Express yourself with your feelings. Try using “I feel” statements, rather than blaming the other person or getting defensive right away. Focus on your perspective and try to get them to understand your side of things. Don’t speak in absolutes, like “you never ___,” or “I always ___.” And of course, never resort to getting physical. You should not be aiming to frighten the person, you should be aiming to be heard and understood.

Lastly, learn to forgive and don’t hold a grudge. If you do not accept an authentic apology, you are focusing on punishing the person rather than resolving the issue. Ask yourself why that is more important to you, and how you would feel if someone didn’t accept your heartfelt apology. Prioritize your relationship over being right, and once you’ve had the argument, let it go!

No one enjoys arguing, and it is certainly easy to forget these tips in the middle of a heated conversation.

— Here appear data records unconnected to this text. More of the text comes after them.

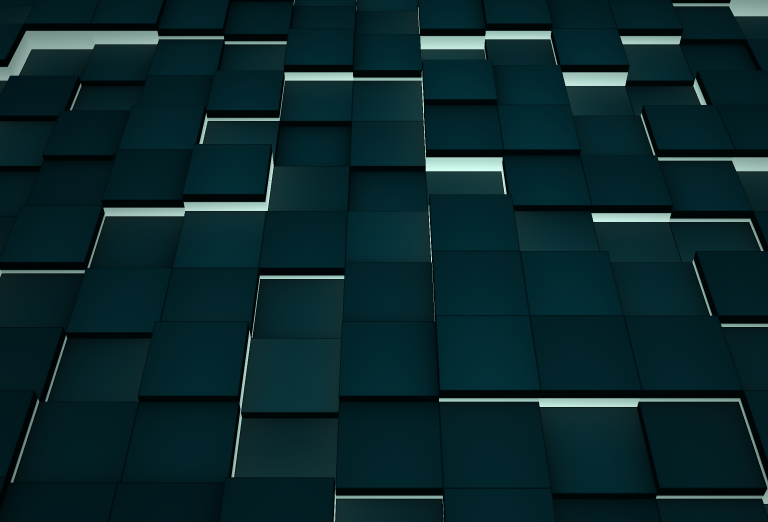
This background is drawn by a Shadertoy shader. Its source:

```glsl
const float PITCH = 0.77;           // camera tilt below the horizon
const float FOCAL = 1.83;           // focal length in canvas heights
const float CAMERA_DISTANCE = 11.4; // in block widths
const vec2  FLOOR_CENTRE = vec2(0.45, 0.3);
const float MAX_HEIGHT = 0.45;
const float HEIGHT_LEVELS = 6.0;
const float SLAB = 0.125;           // dark cap above the glowing side
const float SEAM = 0.014;
const float GLOW_FALLOFF = 3.6;
const float GLOW_AMOUNT = 0.62;
const int   MAX_STEPS = 7;
const int   AA = 3;

const vec3 TOP_DARK   = vec3(0.004, 0.105, 0.125);
const vec3 TOP_LIGHT  = vec3(0.016, 0.215, 0.250);
const vec3 GAP_BLACK  = vec3(0.000, 0.022, 0.025);
const vec3 FLOOR_GLOW = vec3(0.250, 0.430, 0.415);
const vec3 LAMP_DIM   = vec3(0.480, 0.640, 0.600);
const vec3 LAMP_LIGHT = vec3(0.780, 0.930, 0.890);

// Integer hash of a cell, from 0 to 1
float hash(vec2 cell, uint seed) {
    uvec2 u = uvec2(ivec2(cell) + 4096);
    uint n = u.x * 1597334677u ^ u.y * 3812015801u ^ seed * 2798796415u;
    n = (n ^ (n >> 15)) * 2246822519u;
    n = (n ^ (n >> 13)) * 3266489917u;
    return float((n ^ (n >> 16)) >> 8) / 16777216.0;
}

float blockHeight(vec2 cell) {
    float level = floor(hash(cell, 1u) * HEIGHT_LEVELS);
    return level / (HEIGHT_LEVELS - 1.0) * MAX_HEIGHT;
}

// Glow and contact shade reaching a top from one neighbouring block
void addNeighbour(float rise, float dist, inout float glow, inout float shade) {
    glow += smoothstep(0.0, 0.26, rise - SLAB) * exp(-dist * GLOW_FALLOFF);
    shade *= 1.0 - 0.45 * smoothstep(0.0, 0.08, rise) * exp(-dist * 9.0);
}

vec3 shadeTop(vec2 pos, vec2 cell, float height) {
    vec2 local = pos - cell;
    float glow = 0.0;
    float shade = 1.0;
    for (int side = -1; side <= 1; side += 2) {
        float s = float(side);
        vec2 dist = 0.5 - s * (local - 0.5);
        addNeighbour(blockHeight(cell + vec2(s, 0.0)) - height, dist.x, glow, shade);
        addNeighbour(blockHeight(cell + vec2(0.0, s)) - height, dist.y, glow, shade);
    }

    // Sheen grows towards the front edge and fades at the sides
    float sheen = 0.12 + 0.34 * hash(cell, 2u) + 0.30 * (1.0 - local.y);
    sheen *= 0.65 + 1.4 * local.x * (1.0 - local.x);
    vec3 col = mix(TOP_DARK, TOP_LIGHT, sheen) * shade;
    col = mix(col, FLOOR_GLOW, GLOW_AMOUNT * (1.0 - exp(-glow)));

    vec2 edge = min(local, 1.0 - local);
    float seam = smoothstep(0.0, SEAM, min(edge.x, edge.y));
    return mix(GAP_BLACK, col, 0.35 + 0.65 * seam);
}

vec3 shadeWall(float depth, float gap) {
    float lamp = smoothstep(SLAB - 0.008, SLAB + 0.008, depth);
    float power = smoothstep(0.0, 0.14, gap - SLAB);
    float towardsFloor = smoothstep(SLAB, gap + 0.01, depth);
    vec3 light = mix(LAMP_DIM, LAMP_LIGHT, 0.5 * power + 0.5 * towardsFloor);
    return mix(GAP_BLACK, light, lamp);
}

// Walk the grid cell by cell until the ray meets a wall or a top
vec3 traceBlocks(vec3 origin, vec3 dir) {
    float t = (MAX_HEIGHT + 0.01 - origin.z) / dir.z;
    vec2 cell = floor(origin.xy + dir.xy * t);
    vec2 heading = vec2(dir.x < 0.0 ? -1.0 : 1.0, dir.y < 0.0 ? -1.0 : 1.0);
    vec2 slope = heading * max(abs(dir.xy), 1e-5);
    float previous = MAX_HEIGHT;

    for (int i = 0; i < MAX_STEPS; i++) {
        float height = blockHeight(cell);
        float z = origin.z + dir.z * t;
        if (z < height) return shadeWall(height - z, height - previous);

        vec2 tEdge = (cell + 0.5 + 0.5 * heading - origin.xy) / slope;
        float tExit = min(tEdge.x, tEdge.y);
        float tTop = (height - origin.z) / dir.z;
        if (tTop <= tExit) return shadeTop(origin.xy + dir.xy * tTop, cell, height);

        cell += tEdge.x < tEdge.y ? vec2(heading.x, 0.0) : vec2(0.0, heading.y);
        previous = height;
        t = tExit;
    }
    return GAP_BLACK;
}

void mainImage(out vec4 fragColor, in vec2 fragCoord) {
    vec3 forward = vec3(0.0, cos(PITCH), -sin(PITCH));
    vec3 up = vec3(0.0, sin(PITCH), cos(PITCH));
    vec3 origin = vec3(FLOOR_CENTRE, 0.0) - forward * CAMERA_DISTANCE;

    // Supersampling smooths every edge
    vec3 col = vec3(0.0);
    for (int k = 0; k < AA * AA; k++) {
        vec2 jitter = (vec2(k % AA, k / AA) + 0.5) / float(AA) - 0.5;
        vec2 q = (fragCoord + jitter - 0.5 * iResolution.xy) / iResolution.y;
        vec3 dir = normalize(forward * FOCAL + up * q.y + vec3(q.x, 0.0, 0.0));
        col += traceBlocks(origin, dir);
    }
    col /= float(AA * AA);

    // Broad pool of light, dimmer towards the corners
    vec2 p = (fragCoord - 0.5 * iResolution.xy) / iResolution.y - vec2(0.12, 0.02);
    col *= 1.08 - 0.36 * smoothstep(0.1, 0.95, length(p));
    fragColor = vec4(col, 1.0);
}
```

However, if we can be mindful in those moments, we can have more peaceful and connected relationships.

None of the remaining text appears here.